**INSTRUCTIONS FOR THE TASK:**
Word for word, repeat the data that follows. Do not include the pictures.

*** Block opens ***

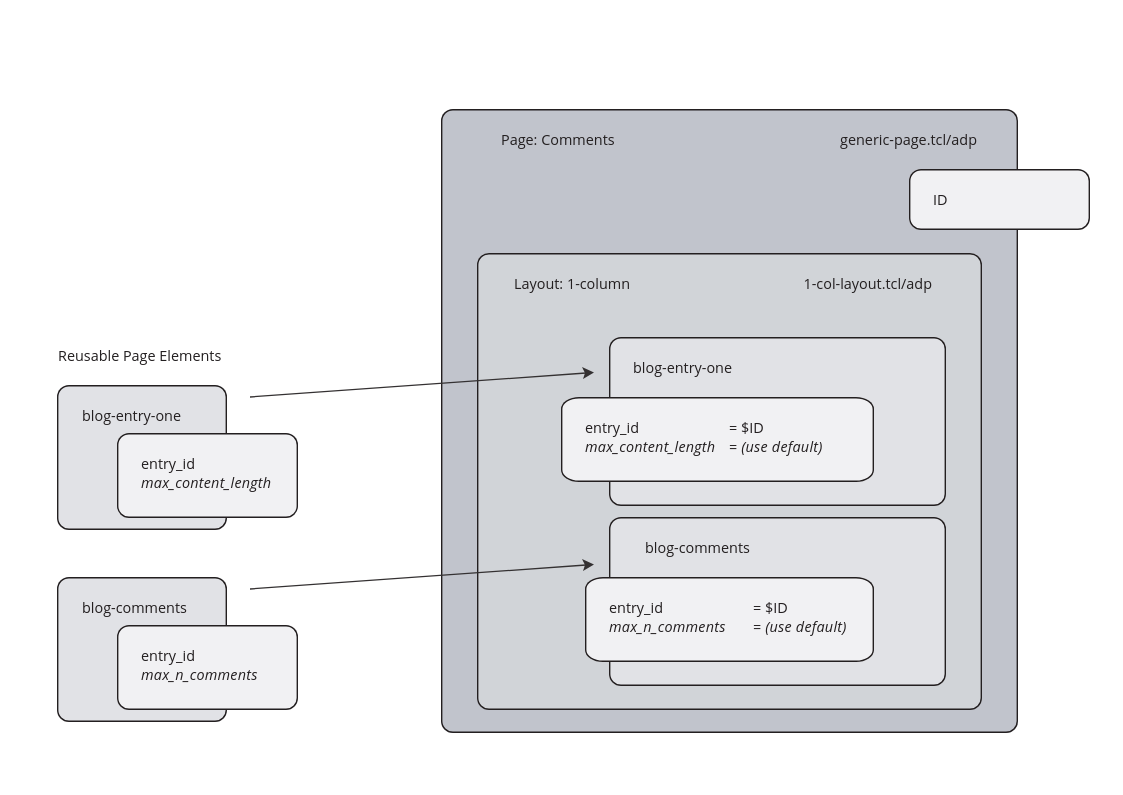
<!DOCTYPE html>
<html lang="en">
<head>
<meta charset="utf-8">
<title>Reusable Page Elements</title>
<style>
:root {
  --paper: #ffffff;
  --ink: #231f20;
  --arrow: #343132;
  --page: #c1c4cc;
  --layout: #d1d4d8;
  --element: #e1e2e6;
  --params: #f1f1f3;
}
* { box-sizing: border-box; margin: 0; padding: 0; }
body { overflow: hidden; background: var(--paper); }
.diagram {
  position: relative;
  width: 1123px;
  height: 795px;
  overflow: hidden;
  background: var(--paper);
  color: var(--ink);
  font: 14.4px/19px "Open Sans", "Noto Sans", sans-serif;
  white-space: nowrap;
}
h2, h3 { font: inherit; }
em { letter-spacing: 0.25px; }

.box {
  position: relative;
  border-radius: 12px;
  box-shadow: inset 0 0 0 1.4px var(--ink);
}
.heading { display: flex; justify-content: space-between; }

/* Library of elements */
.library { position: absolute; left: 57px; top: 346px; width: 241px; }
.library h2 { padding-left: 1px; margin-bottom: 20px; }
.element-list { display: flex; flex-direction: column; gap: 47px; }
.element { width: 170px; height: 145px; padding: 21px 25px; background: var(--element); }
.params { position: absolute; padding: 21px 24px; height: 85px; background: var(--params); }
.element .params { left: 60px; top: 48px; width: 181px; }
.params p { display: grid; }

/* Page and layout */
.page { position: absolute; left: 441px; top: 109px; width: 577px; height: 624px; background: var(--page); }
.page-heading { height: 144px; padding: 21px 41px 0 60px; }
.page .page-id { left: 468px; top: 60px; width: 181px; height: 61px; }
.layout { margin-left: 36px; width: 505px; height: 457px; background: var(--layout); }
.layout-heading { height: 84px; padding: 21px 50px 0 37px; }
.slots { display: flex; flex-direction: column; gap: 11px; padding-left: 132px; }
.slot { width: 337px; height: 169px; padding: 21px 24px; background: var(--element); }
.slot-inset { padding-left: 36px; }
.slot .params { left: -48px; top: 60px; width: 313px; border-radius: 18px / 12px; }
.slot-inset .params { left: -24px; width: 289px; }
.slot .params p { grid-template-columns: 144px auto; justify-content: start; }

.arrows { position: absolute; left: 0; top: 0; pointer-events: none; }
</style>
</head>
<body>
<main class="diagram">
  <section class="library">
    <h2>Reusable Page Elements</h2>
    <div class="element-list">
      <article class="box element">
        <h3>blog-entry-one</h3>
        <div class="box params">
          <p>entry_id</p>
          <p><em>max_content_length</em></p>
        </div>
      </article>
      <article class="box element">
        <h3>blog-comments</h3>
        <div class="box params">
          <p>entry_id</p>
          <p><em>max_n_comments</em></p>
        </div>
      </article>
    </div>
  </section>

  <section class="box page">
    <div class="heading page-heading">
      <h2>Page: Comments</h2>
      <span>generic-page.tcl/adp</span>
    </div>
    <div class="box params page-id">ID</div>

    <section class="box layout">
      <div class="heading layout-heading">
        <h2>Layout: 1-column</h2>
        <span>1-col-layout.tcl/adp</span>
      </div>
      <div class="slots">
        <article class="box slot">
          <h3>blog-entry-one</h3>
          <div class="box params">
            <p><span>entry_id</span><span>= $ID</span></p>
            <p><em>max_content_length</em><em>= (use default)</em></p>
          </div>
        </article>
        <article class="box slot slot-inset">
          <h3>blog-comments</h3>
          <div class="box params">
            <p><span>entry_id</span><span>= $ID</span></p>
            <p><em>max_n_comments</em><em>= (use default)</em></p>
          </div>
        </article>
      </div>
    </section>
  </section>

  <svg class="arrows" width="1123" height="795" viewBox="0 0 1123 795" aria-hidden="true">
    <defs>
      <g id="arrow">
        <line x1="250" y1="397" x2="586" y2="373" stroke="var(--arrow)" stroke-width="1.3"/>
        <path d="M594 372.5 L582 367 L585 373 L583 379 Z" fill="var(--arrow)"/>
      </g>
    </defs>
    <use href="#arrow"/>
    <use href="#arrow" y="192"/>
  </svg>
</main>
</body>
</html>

*** Block closes ***

**ANSWER SPACE:**
<!DOCTYPE html>
<html lang="en">
<head>
<meta charset="utf-8">
<title>Reusable Page Elements</title>
<style>
:root {
  --paper: #ffffff;
  --ink: #231f20;
  --arrow: #343132;
  --page: #c1c4cc;
  --layout: #d1d4d8;
  --element: #e1e2e6;
  --params: #f1f1f3;
}
* { box-sizing: border-box; margin: 0; padding: 0; }
body { overflow: hidden; background: var(--paper); }
.diagram {
  position: relative;
  width: 1123px;
  height: 795px;
  overflow: hidden;
  background: var(--paper);
  color: var(--ink);
  font: 14.4px/19px "Open Sans", "Noto Sans", sans-serif;
  white-space: nowrap;
}
h2, h3 { font: inherit; }
em { letter-spacing: 0.25px; }

.box {
  position: relative;
  border-radius: 12px;
  box-shadow: inset 0 0 0 1.4px var(--ink);
}
.heading { display: flex; justify-content: space-between; }

/* Library of elements */
.library { position: absolute; left: 57px; top: 346px; width: 241px; }
.library h2 { padding-left: 1px; margin-bottom: 20px; }
.element-list { display: flex; flex-direction: column; gap: 47px; }
.element { width: 170px; height: 145px; padding: 21px 25px; background: var(--element); }
.params { position: absolute; padding: 21px 24px; height: 85px; background: var(--params); }
.element .params { left: 60px; top: 48px; width: 181px; }
.params p { display: grid; }

/* Page and layout */
.page { position: absolute; left: 441px; top: 109px; width: 577px; height: 624px; background: var(--page); }
.page-heading { height: 144px; padding: 21px 41px 0 60px; }
.page .page-id { left: 468px; top: 60px; width: 181px; height: 61px; }
.layout { margin-left: 36px; width: 505px; height: 457px; background: var(--layout); }
.layout-heading { height: 84px; padding: 21px 50px 0 37px; }
.slots { display: flex; flex-direction: column; gap: 11px; padding-left: 132px; }
.slot { width: 337px; height: 169px; padding: 21px 24px; background: var(--element); }
.slot-inset { padding-left: 36px; }
.slot .params { left: -48px; top: 60px; width: 313px; border-radius: 18px / 12px; }
.slot-inset .params { left: -24px; width: 289px; }
.slot .params p { grid-template-columns: 144px auto; justify-content: start; }

.arrows { position: absolute; left: 0; top: 0; pointer-events: none; }
</style>
</head>
<body>
<main class="diagram">
  <section class="library">
    <h2>Reusable Page Elements</h2>
    <div class="element-list">
      <article class="box element">
        <h3>blog-entry-one</h3>
        <div class="box params">
          <p>entry_id</p>
          <p><em>max_content_length</em></p>
        </div>
      </article>
      <article class="box element">
        <h3>blog-comments</h3>
        <div class="box params">
          <p>entry_id</p>
          <p><em>max_n_comments</em></p>
        </div>
      </article>
    </div>
  </section>

  <section class="box page">
    <div class="heading page-heading">
      <h2>Page: Comments</h2>
      <span>generic-page.tcl/adp</span>
    </div>
    <div class="box params page-id">ID</div>

    <section class="box layout">
      <div class="heading layout-heading">
        <h2>Layout: 1-column</h2>
        <span>1-col-layout.tcl/adp</span>
      </div>
      <div class="slots">
        <article class="box slot">
          <h3>blog-entry-one</h3>
          <div class="box params">
            <p><span>entry_id</span><span>= $ID</span></p>
            <p><em>max_content_length</em><em>= (use default)</em></p>
          </div>
        </article>
        <article class="box slot slot-inset">
          <h3>blog-comments</h3>
          <div class="box params">
            <p><span>entry_id</span><span>= $ID</span></p>
            <p><em>max_n_comments</em><em>= (use default)</em></p>
          </div>
        </article>
      </div>
    </section>
  </section>

  <svg class="arrows" width="1123" height="795" viewBox="0 0 1123 795" aria-hidden="true">
    <defs>
      <g id="arrow">
        <line x1="250" y1="397" x2="586" y2="373" stroke="var(--arrow)" stroke-width="1.3"/>
        <path d="M594 372.5 L582 367 L585 373 L583 379 Z" fill="var(--arrow)"/>
      </g>
    </defs>
    <use href="#arrow"/>
    <use href="#arrow" y="192"/>
  </svg>
</main>
</body>
</html>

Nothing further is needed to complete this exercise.